Back several years ago when I was a contributor to Whipup, I wrote a post about how frustrating it was as a mom that clothing manufacturers don’t make pants for girls that are as warm as those they make for boys. Many retailers and manufacturers offer flannel-lined pants for boys but you’ll have a hard time finding flannel-lined pants for girls. Even retailers like REI that sell clothes for outdoorsy types don’t offer pants for girls and women other than those for skiing.
There are fleece pants that are fine inside but the wind goes right through them. I bought a pair of lined girls’ pants at Hanna Andersson but they are lightweight cotton lined with jersey so they are still not warm enough for really cold days at recess or walking around town in the winter. Given that we live in Chicago I wanted a pair of pants that my daughter can wear to school or ice skating or just playing outside with her friends in cold weather without pulling on a head-to-toe snowsuit.
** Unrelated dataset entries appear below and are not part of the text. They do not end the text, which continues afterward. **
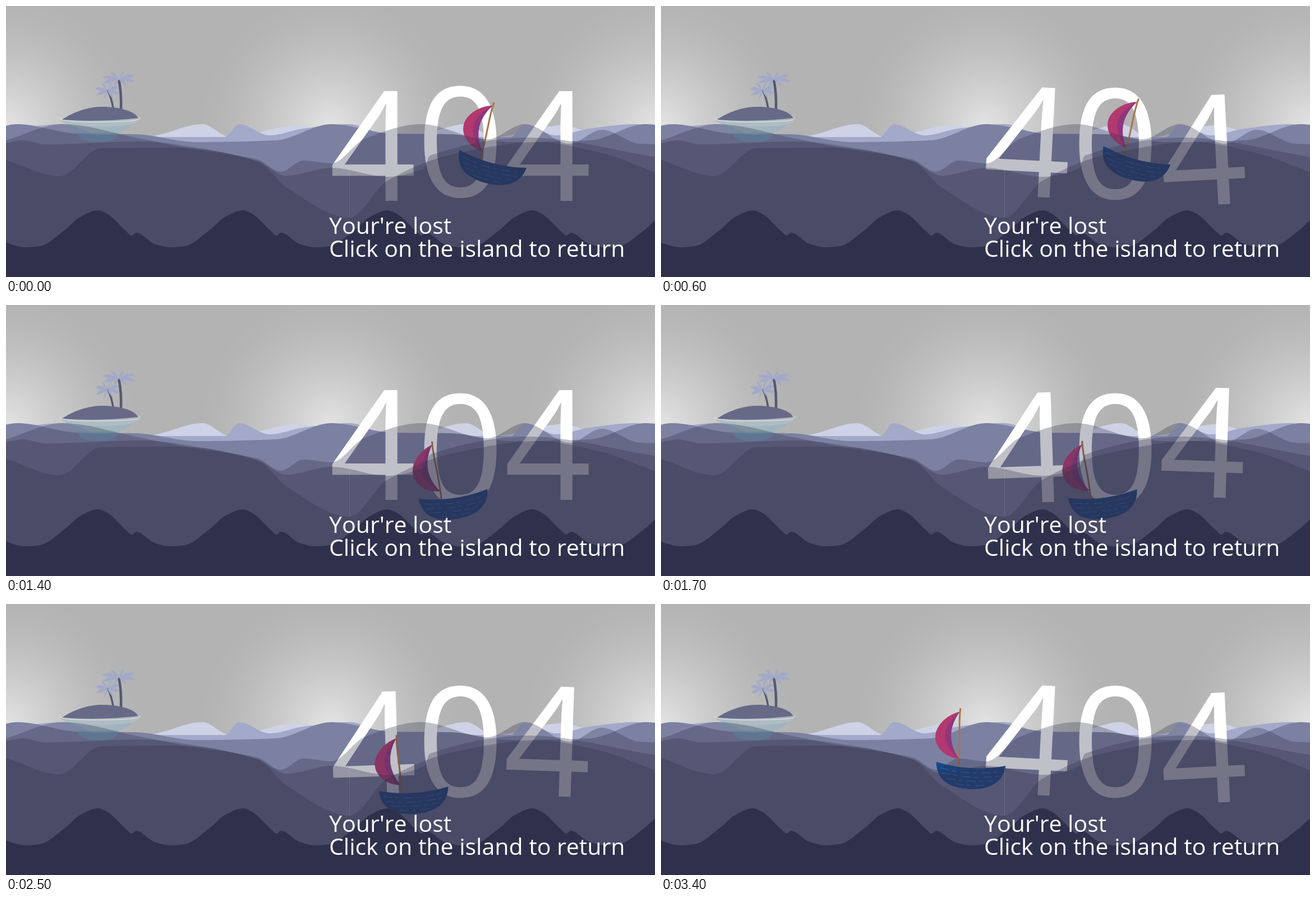
An HTML page with a canvas for the animation above (3.5 s loop, 1157 by 484 pixels).

```html
<!DOCTYPE html>
<html lang="en">
<head>
<meta charset="utf-8">
<title>404</title>
<style>
html, body { margin: 0; width: 100%; height: 100%; overflow: hidden; background: #b3b3b3; }
canvas { display: block; }
</style>
</head>
<body>
<canvas id="stage" width="1157" height="484"></canvas>
<script>
const W = 1157, H = 484, LOOP = 3500, STEP = 100, TAU = Math.PI * 2;
const ctx = document.getElementById('stage').getContext('2d');
const FONT = 'px "Open Sans", "Noto Sans", sans-serif';
const SHADE = 'rgba(47,48,74,0.3)';

// Monotone cubic through column k of the keys; column 0 is the position
function curve(keys, k = 1) {
  const last = keys.length - 2;
  const slope = j => (keys[j + 1][k] - keys[j][k]) / (keys[j + 1][0] - keys[j][0]);
  const tangent = j => {
    if (j === 0) return slope(0);
    if (j > last) return slope(last);
    const a = slope(j - 1), b = slope(j);
    return a * b > 0 ? 2 * a * b / (a + b) : 0;
  };
  return x => {
    let i = 0;
    while (i < last && x >= keys[i + 1][0]) i++;
    const [a, b] = [keys[i], keys[i + 1]];
    const h = b[0] - a[0], u = (x - a[0]) / h, v = 1 - u;
    return a[k] * (1 + 2 * u) * v * v + b[k] * u * u * (3 - 2 * u)
      + h * u * v * (v * tangent(i) - u * tangent(i + 1));
  };
}

// Mountain silhouette through a few peaks and valleys
function ridge(keys) {
  const y = curve(keys), path = new Path2D();
  path.moveTo(0, H);
  for (let x = 0; x <= W + 1; x++) path.lineTo(x, y(x));
  path.lineTo(W + 1, H);
  return path;
}
const tiled = (start, period, keys) => ridge([-1, 0, 1, 2, 3, 4].flatMap(
  n => keys.map(([x, y]) => [start + n * period + x, y])));

const far = [
  ['#cdd2e6', tiled(250, 470, [[0, 233], [100, 211], [150, 234], [270, 213], [350, 232]])],
  ['#a2a9c9', tiled(390, 510, [[0, 234], [25, 211], [80, 231], [140, 219], [222, 211], [300, 234]])],
  ['#7c81a2', tiled(20, 560, [[0, 211], [110, 228], [210, 229], [320, 243], [460, 240]])]
];
const near = [
  ridge([[0, 240], [100, 211], [240, 237], [330, 255], [448, 274], [490, 296], [530, 276], [580, 281],
    [640, 237], [740, 211], [858, 238], [925, 211], [1005, 246], [1062, 221], [1130, 246], [1160, 247]]),
  ridge([[0, 245], [30, 240], [70, 247], [245, 242], [345, 254], [448, 277], [500, 303], [580, 289],
    [680, 305], [745, 290], [756, 267], [930, 235], [1160, 270]]),
  ridge([[0, 275], [95, 304], [170, 254], [310, 253], [448, 277], [500, 324], [612, 378], [680, 312],
    [800, 264], [950, 243], [1060, 262], [1160, 298]])
];
const foreground = tiled(35, 258.3, [[0, 431], [25, 429], [70, 400], [97, 377], [129, 365], [145, 371],
  [180, 403], [189, 410], [197, 405], [230, 425]]);

function fill(color, path) {
  ctx.fillStyle = color;
  ctx.fill(typeof path === 'string' ? new Path2D(path) : path);
}
function stroke(color, width, path) {
  ctx.strokeStyle = color;
  ctx.lineWidth = width;
  ctx.stroke(new Path2D(path));
}

function sky() {
  ctx.fillStyle = '#b3b3b3';
  ctx.fillRect(0, 0, W, H);
  for (const x of [0, W / 2, W]) {
    const glow = ctx.createRadialGradient(x, 215, 0, x, 215, 235);
    for (let r = 0; r <= 1; r += 0.125) {
      glow.addColorStop(r, `rgba(255,255,255,${0.64 * (1 - r) ** 1.5})`);
    }
    ctx.fillStyle = glow;
    ctx.fillRect(0, 0, W, 260);
  }
}

// Drooping leaves fanned around a crown point
function crown(x, y, rx, ry) {
  for (let i = 0; i < 8; i++) {
    const a = 0.3 + i * TAU / 8, dx = rx * Math.cos(a), dy = ry * Math.sin(a);
    const cx = x + dx * 0.6, cy = y + dy * 0.6;
    fill('#a2a9c9', `M${x},${y} Q${cx},${cy - 9} ${x + dx},${y + dy} Q${cx},${cy + 4} ${x},${y}Z`);
  }
}

function island() {
  fill('rgba(140,180,198,0.5)', 'M104,206 H228 C222,222 198,230 165,230 C132,230 110,221 104,206Z');
  fill('rgba(110,170,192,0.45)', 'M127,226 H201 C199,240 183,243 165,243 C146,243 130,239 127,226Z');
  fill('#b0bcc3', 'M97,203 H237 C238,211 212,216 168,216 C124,216 99,210 97,203Z');
  stroke('#555870', 3.5, 'M191,183 Q188,163 181,150');
  stroke('#555870', 4.5, 'M205,186 Q206,155 201,131');
  crown(181, 152, 23, 16);
  crown(201, 131, 31, 14);
  fill('#666a87', 'M100,203 C114,193 140,181 168,180 C202,179 232,189 235,200 Q168,208 100,203Z');
  stroke('#e6eaee', 1, 'M97,199 C88,204 120,208 168,207 C222,207 246,204 237,198');
}

// Boat: time, x, y, degrees
const sailing = [
  [0, 868, 273, 15], [600, 848.5, 266.5, 15.5], [1150, 803, 336.5, -7.6], [1400, 797, 337.5, -8],
  [2100, 768.5, 335, -5.6], [2500, 726.5, 330, -3.7], [3000, 622, 308.5, -0.4], [3400, 552.5, 285.5, 3.2]
];
const [boatX, boatY, boatTilt] = [1, 2, 3].map(k => curve(sailing, k));

// Draws in a frame moved to x, y and turned by degrees
function posed(x, y, degrees, paint) {
  ctx.save();
  ctx.translate(x, y);
  ctx.rotate(degrees * TAU / 360);
  paint();
  ctx.restore();
}

function boat() {
  fill('#b3386f', 'M-25,-92 C-48,-85 -66,-65 -66,-46 C-66,-25 -45,-9 -22,-8 Q-58,-48 -25,-92Z');
  fill('#8f367c', 'M-25,-92 Q-74,-46 -22,-8 Q-53,-48 -25,-92Z');
  stroke('#a8734d', 3, 'M-24,-98 C-27,-72 -20,-40 -22,8');
  fill('#14488c', 'M-62,0 Q0,15 62,0 C60,30 35,45 0,45 C-35,45 -59,34 -62,0Z');
  ctx.setLineDash([16, 5, 7, 9]);
  for (let i = 0; i < 4; i++) {
    const w = 54 - 3 * i * i, y = 10 + 9 * i;
    stroke('#5c8ab4', 0.8, `M${-w},${y} Q0,${y + 12 - 3 * i} ${w},${y}`);
  }
}

function text(string, size, x, y) {
  ctx.fillStyle = '#fff';
  ctx.font = size + FONT;
  ctx.fontKerning = 'none';
  ctx.fillText(string, x, y);
}
const digit = (char, x, dy, degrees) =>
  posed(x + 78, 250 + dy, degrees, () => text(char, 273, -78, 98));

function draw(t) {
  sky();
  far.forEach(([color, path]) => fill(color, path));
  island();

  const sway = Math.sin(TAU * t / 2800);
  digit('4', 576, -8 * sway, 3 * sway);
  digit('0', 732, -8 * Math.cos(TAU * (t - 150) / 2800), 0);
  digit('4', 888, 8 * sway, -3 * sway);
  posed(boatX(t), boatY(t), boatTilt(t), boat);

  near.forEach(path => fill(SHADE, path));
  ctx.fillStyle = 'rgba(255,255,255,0.12)';
  ctx.fillRect(612, 291, 1, 86);
  fill('#2f304b', foreground);

  text("Your're lost", 41, 576, 407);
  text('Click on the island to return', 41, 576, 448);
}

const start = performance.now();
function tick() {
  const t = (performance.now() - start) % LOOP;
  draw(Math.floor(t / STEP) * STEP);
  requestAnimationFrame(tick);
}
tick();
</script>
</body>
</html>
```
Back in the 70s when I was in school, I remember that girls weren’t even allowed to wear pants to school unless it was snowing. So I guess I shouldn’t be surprised but I still worry about the message it sends to our daughters. To me the message is, “You don’t need to be warm because you won’t be outside in cold weather” or “Looking cute is more important than being warm.” The message that I want to send to my daughter is, “Be prepared for any weather” and “Never let not having the right clothing hold you back from doing what you want to do and having fun, regardless of the weather.”
So when our daughter was three I made her a pair of reversible flannel pants, that she immediately dubbed her “fancy pants.” I made them from a commercial pattern for a pair of simple elastic pants. In addition to cutting the fabric for the outside of the pants, I cut pieces the same size for the flannel lining and just slipped them inside the pants before I topstitched the waist and the hems of the legs. Our daughter wore the first pair I made that winter more than any other article of clothing she owned. Year after year she would start asking me in October if I would make her another pair of “fancy pants” because she had outgrown the last pair.
A few years ago I switched from making the pants with reversible flannel to using colored denim on the outside for added durability. Last year I found jumbo pink rickrack to run down the sides of the legs and chose a pattern that included a simple zippered pocket for the inevitable tissue collection that goes along with playing outside in cold temperatures. I was really excited to find the perfect pink zipper that matched that rickrack!
What I really want to do next is make a pair for myself.